*** MATERIAL FOR THE TASK
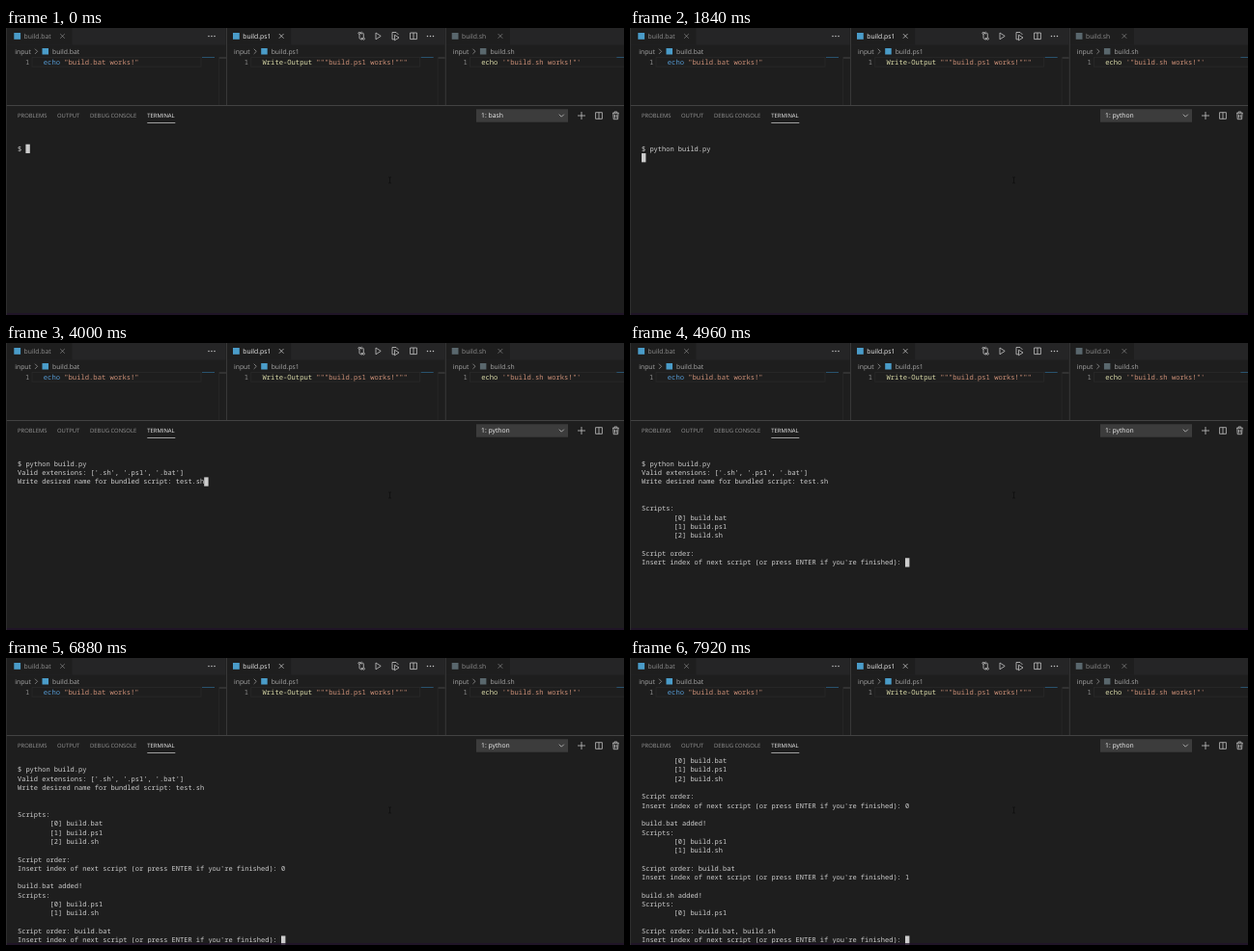
Recreate the animation shown at these times as an HTML page. Size 640 px wide and 298 px high, loop 8000 ms.

```html
<!DOCTYPE html>
<html lang="en">
<head>
<meta charset="utf-8">
<title>Bundling scripts in a terminal</title>
<style>
  html, body { margin: 0; width: 100%; height: 100%; overflow: hidden; background: #1e1e1e; }
  svg { display: block; width: 100%; height: 100%; }
  text { white-space: pre; text-rendering: geometricPrecision; font: 6.8px "Open Sans", "Noto Sans", sans-serif; fill: #a9a9a9; }
  .code text { font: 7.17px "Noto Sans Mono", "DejaVu Sans Mono", monospace; }
  #term text { font: 7px "Noto Sans Mono", "DejaVu Sans Mono", monospace; fill: #d0d0d0; }
  .panel text { font-size: 5.9px; fill: #969696; }
  .panel .on, .focus .name { fill: #f0f0f0; }
  .name { fill: #8f8f8f; }
  .code .num { fill: #8c8c8c; }
  .key { fill: #569cd6; }
  .fn { fill: #dcdcaa; }
  .str { fill: #ce9178; }
  .icon { fill: none; stroke: #c5c5c5; stroke-width: .8; }
  .dots { fill: #c5c5c5; }
</style>
</head>
<body>
<svg viewBox="0 0 640 298" preserveAspectRatio="none">
  <defs>
    <g id="dots" class="dots"><circle cx="-3" r=".75"/><circle r=".75"/><circle cx="3" r=".75"/></g>
    <path id="split" class="icon" d="M-3.4-3.3H3.4V3.3H-3.4ZM0-3.3V3.3"/>
  </defs>
  <rect width="640" height="298" fill="#1e1e1e"/>
  <rect width="640" height="17.5" fill="#252526"/>
  <g id="editors"></g>
  <path d="M228.5 0V80M455.3 0V80" stroke="#3f3f3f" stroke-width=".8"/>

  <use href="#dots" x="213" y="8.5"/>
  <use href="#dots" x="439.5" y="8.5"/>
  <use href="#split" x="422" y="8.3"/>
  <g class="icon">
    <path d="M366 6.5V10.5Q366 11.3 367 11.3H369M368 10L369.3 11.3L368 12.6M370.3 10V6Q370.3 5.2 369.3 5.2H367.3M368.4 4L367.1 5.2L368.4 6.5"/>
    <circle cx="365.9" cy="5.4" r="1"/><circle cx="370.4" cy="11.2" r="1"/>
    <path d="M383 5L388.2 8.4L383 11.8Z"/>
    <path d="M402 11.8H400V4.5H404L406 6.5V7M402.5 7.2L407 10L402.5 12.8Z"/>
  </g>

  <path d="M0 80.5H640" stroke="#424242"/>
  <g class="panel">
    <text x="12" y="93.2">PROBLEMS</text>
    <text x="53" y="93.2">OUTPUT</text>
    <text x="87" y="93.2">DEBUG CONSOLE</text>
    <text x="146.3" y="93.2" class="on">TERMINAL</text>
  </g>
  <path d="M146.3 98.5H175.3" stroke="#d8d8d8" stroke-width=".7"/>
  <rect x="487" y="84.3" width="95" height="13.4" fill="#3c3c3c"/>
  <text id="shell" x="492" y="93.4" style="fill:#f0f0f0"></text>
  <g class="icon">
    <path d="M572.8 89.7L575.3 92.2L577.8 89.7M592 91H600M596 87V95"/>
    <path d="M628 88.3H634.8M630 88V87H632.8V88M628.8 88.5L629.2 94.7H633.6L634 88.5M630.5 89.8V93.4M632.3 89.8V93.4"/>
  </g>
  <use href="#split" x="614" y="91"/>

  <g id="term"></g>
  <path d="M396 155H399M397.5 155V161M396 161H399" fill="none" stroke="#0c0c0c" stroke-width=".7"/>
  <rect y="296" width="640" height="2" fill="#21122a" opacity=".75"/>
  <path d="M.5 0V298" stroke="#333" stroke-width=".8"/>
</svg>
<script>
const LOOP = 8000, ROWS = 21, TOP = 102.1, LINE = 9.32, LEFT = 12, CHAR = 4.2;
const $ = id => document.getElementById(id);

function editor({ x, file, color, code, focus, map }) {
  const badge = (bx, by, s) => `<rect x="${bx}" y="${by}" width="${s}" height="${s}" fill="${color}"/>`;
  return `<g transform="translate(${x})" class="${focus ? 'focus' : ''}">
    <rect x="1" width="67.5" height="17.5" fill="#1e1e1e"/>
    ${badge(8.3, 5, 6.8)}
    <text class="name" x="18.6" y="10.9">${file}</text>
    <path class="icon" d="M56.2 6.1L60.8 10.7M60.8 6.1L56.2 10.7" opacity="${focus ? 1 : .55}"/>
    <text x="9.3" y="26.7">input</text>
    <path class="icon" d="M30 21.7L32.6 24.3L30 26.9" opacity=".7"/>
    ${badge(37.5, 21, 6.5)}
    <text x="48" y="26.7">${file}</text>
    <rect x="27" y="30.5" width="175" height="9.6" fill="none" stroke="#292929" stroke-width=".8"/>
    <path d="M${map} 30.5H${map + 13}" stroke="#2b5878" stroke-width=".9"/>
    <path d="M220.5 30V80" stroke="#292929" stroke-width=".8"/>
    <path d="M221 31H228" stroke="#4a4a4a" stroke-width=".9"/>
    <g class="code"><text class="num" x="20" y="37.6">1</text><text x="38.8" y="37.6">${code}</text></g>
  </g>`;
}

const span = (cls, s) => `<tspan class="${cls}">${s}</tspan>`;
$('editors').innerHTML = [
  { x: 0, file: 'build.bat', color: '#4a9cc9', map: 203,
    code: span('key', 'echo') + span('str', ' "build.bat works!"') },
  { x: 226.7, file: 'build.ps1', color: '#4a9cc9', map: 203, focus: true,
    code: span('fn', 'Write-Output') + span('str', ' """build.ps1 works!"""') },
  { x: 453.4, file: 'build.sh', color: '#59676d', map: 179,
    code: span('fn', 'echo') + span('str', ` '"build.sh works!"'`) }
].map(editor).join('');

const menu = (order, ...files) => 'Scripts:\n' +
  files.map((f, i) => `        [${i}] ${f}\n`).join('') +
  `\nScript order:${order}\n` +
  "Insert index of next script (or press ENTER if you're finished): ";

// Each step adds its text to the terminal from the given time on.
const steps = [
  [0, '\n\n$ '],
  [640, 'py'], [720, 'tho'], [800, 'n '],
  [1120, 'build.py '],
  [1680, '\n'],
  [1920, "Valid extensions: ['.sh', '.ps1', '.bat']\nWrite desired name for bundled script: "],
  [3200, 'te'], [3360, 'st'], [3600, '.'], [3680, 's'], [3760, 'h'],
  [4960, '\n\n\n' + menu('', 'build.bat', 'build.ps1', 'build.sh')],
  [6400, '0'],
  [6880, '\n\nbuild.bat added!\n' + menu(' build.bat', 'build.ps1', 'build.sh')],
  [7680, '1'],
  [7920, '\n\nbuild.sh added!\n' + menu(' build.bat, build.sh', 'build.ps1')]
];

let shown = null;
function draw() {
  const t = performance.now() % LOOP;
  $('shell').textContent = t < 1760 ? '1: bash' : '1: python';
  const out = steps.filter(s => s[0] <= t).map(s => s[1]).join('');
  if (out !== shown) {
    shown = out;
    const lines = out.split('\n').slice(-ROWS), last = lines.length - 1;
    $('term').innerHTML = lines.map((s, i) =>
      `<text x="${LEFT}" y="${TOP + i * LINE + 6.9}">${s}</text>`).join('') +
      `<rect x="${LEFT + lines[last].length * CHAR}" y="${TOP + last * LINE}" width="4.4" height="9.3" fill="#ccc"/>`;
  }
  requestAnimationFrame(draw);
}
draw();
</script>
</body>
</html>
```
******
● **EXERCISE DIRECTIONS**: Your answer should be the lines above that contain the word "echo", copied out.

● **REPLY TO THE EXERCISE**:
    code: span('key', 'echo') + span('str', ' "build.bat works!"') },
    code: span('fn', 'echo') + span('str', ` '"build.sh works!"'`) }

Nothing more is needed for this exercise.